━━━━━ SUPPLIED DATA ━━━━━

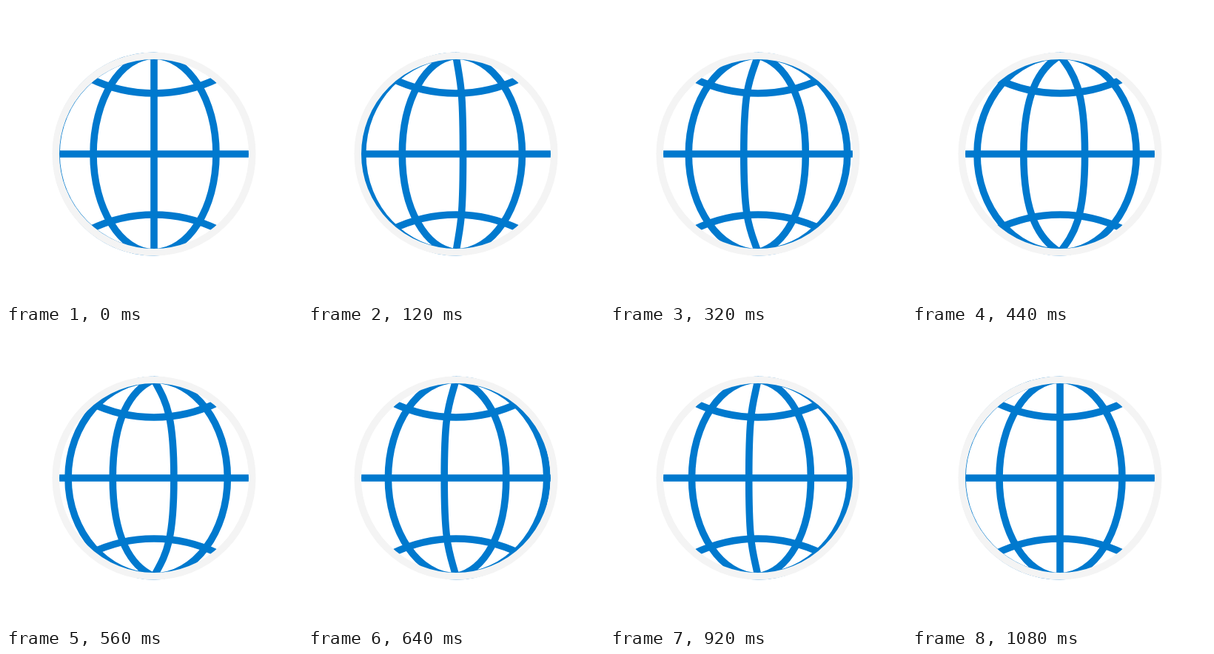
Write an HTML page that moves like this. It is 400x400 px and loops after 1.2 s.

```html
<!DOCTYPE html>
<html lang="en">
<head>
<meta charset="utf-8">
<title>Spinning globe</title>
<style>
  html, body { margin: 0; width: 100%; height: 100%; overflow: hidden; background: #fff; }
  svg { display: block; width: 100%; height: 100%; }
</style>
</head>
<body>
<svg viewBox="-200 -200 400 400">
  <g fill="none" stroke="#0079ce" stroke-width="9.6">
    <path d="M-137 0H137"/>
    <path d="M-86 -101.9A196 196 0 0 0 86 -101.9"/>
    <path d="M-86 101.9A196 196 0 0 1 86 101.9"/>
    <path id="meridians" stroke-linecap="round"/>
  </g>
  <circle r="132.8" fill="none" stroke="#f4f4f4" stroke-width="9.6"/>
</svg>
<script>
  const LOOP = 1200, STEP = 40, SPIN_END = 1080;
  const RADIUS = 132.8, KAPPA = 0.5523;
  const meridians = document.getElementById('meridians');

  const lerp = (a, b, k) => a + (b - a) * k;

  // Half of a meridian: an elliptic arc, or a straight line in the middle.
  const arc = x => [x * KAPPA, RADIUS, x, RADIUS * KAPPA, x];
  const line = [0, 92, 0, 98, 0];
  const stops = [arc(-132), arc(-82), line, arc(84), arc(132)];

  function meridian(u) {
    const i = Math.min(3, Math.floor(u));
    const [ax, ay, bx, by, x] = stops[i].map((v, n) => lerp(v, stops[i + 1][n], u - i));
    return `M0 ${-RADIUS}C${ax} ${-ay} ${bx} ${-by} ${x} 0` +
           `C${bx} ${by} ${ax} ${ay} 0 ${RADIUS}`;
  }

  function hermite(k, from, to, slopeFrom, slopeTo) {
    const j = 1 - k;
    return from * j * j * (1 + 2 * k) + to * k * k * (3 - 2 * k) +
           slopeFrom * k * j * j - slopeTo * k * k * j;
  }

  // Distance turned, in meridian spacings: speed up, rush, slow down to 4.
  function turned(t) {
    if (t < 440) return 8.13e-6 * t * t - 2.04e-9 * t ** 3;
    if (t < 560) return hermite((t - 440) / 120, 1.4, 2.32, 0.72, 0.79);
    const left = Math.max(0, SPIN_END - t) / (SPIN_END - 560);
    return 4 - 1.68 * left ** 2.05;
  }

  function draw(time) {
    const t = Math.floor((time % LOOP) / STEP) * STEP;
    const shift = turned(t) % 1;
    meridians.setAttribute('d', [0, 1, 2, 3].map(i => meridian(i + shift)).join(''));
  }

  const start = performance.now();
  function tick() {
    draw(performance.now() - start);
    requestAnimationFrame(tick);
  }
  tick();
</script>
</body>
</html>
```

━━━━━

ASSIGNMENT: Give the count of lines in the listing above that hold the word "width", and say nothing else.

SOLUTION FOR THIS PROBLEM: 4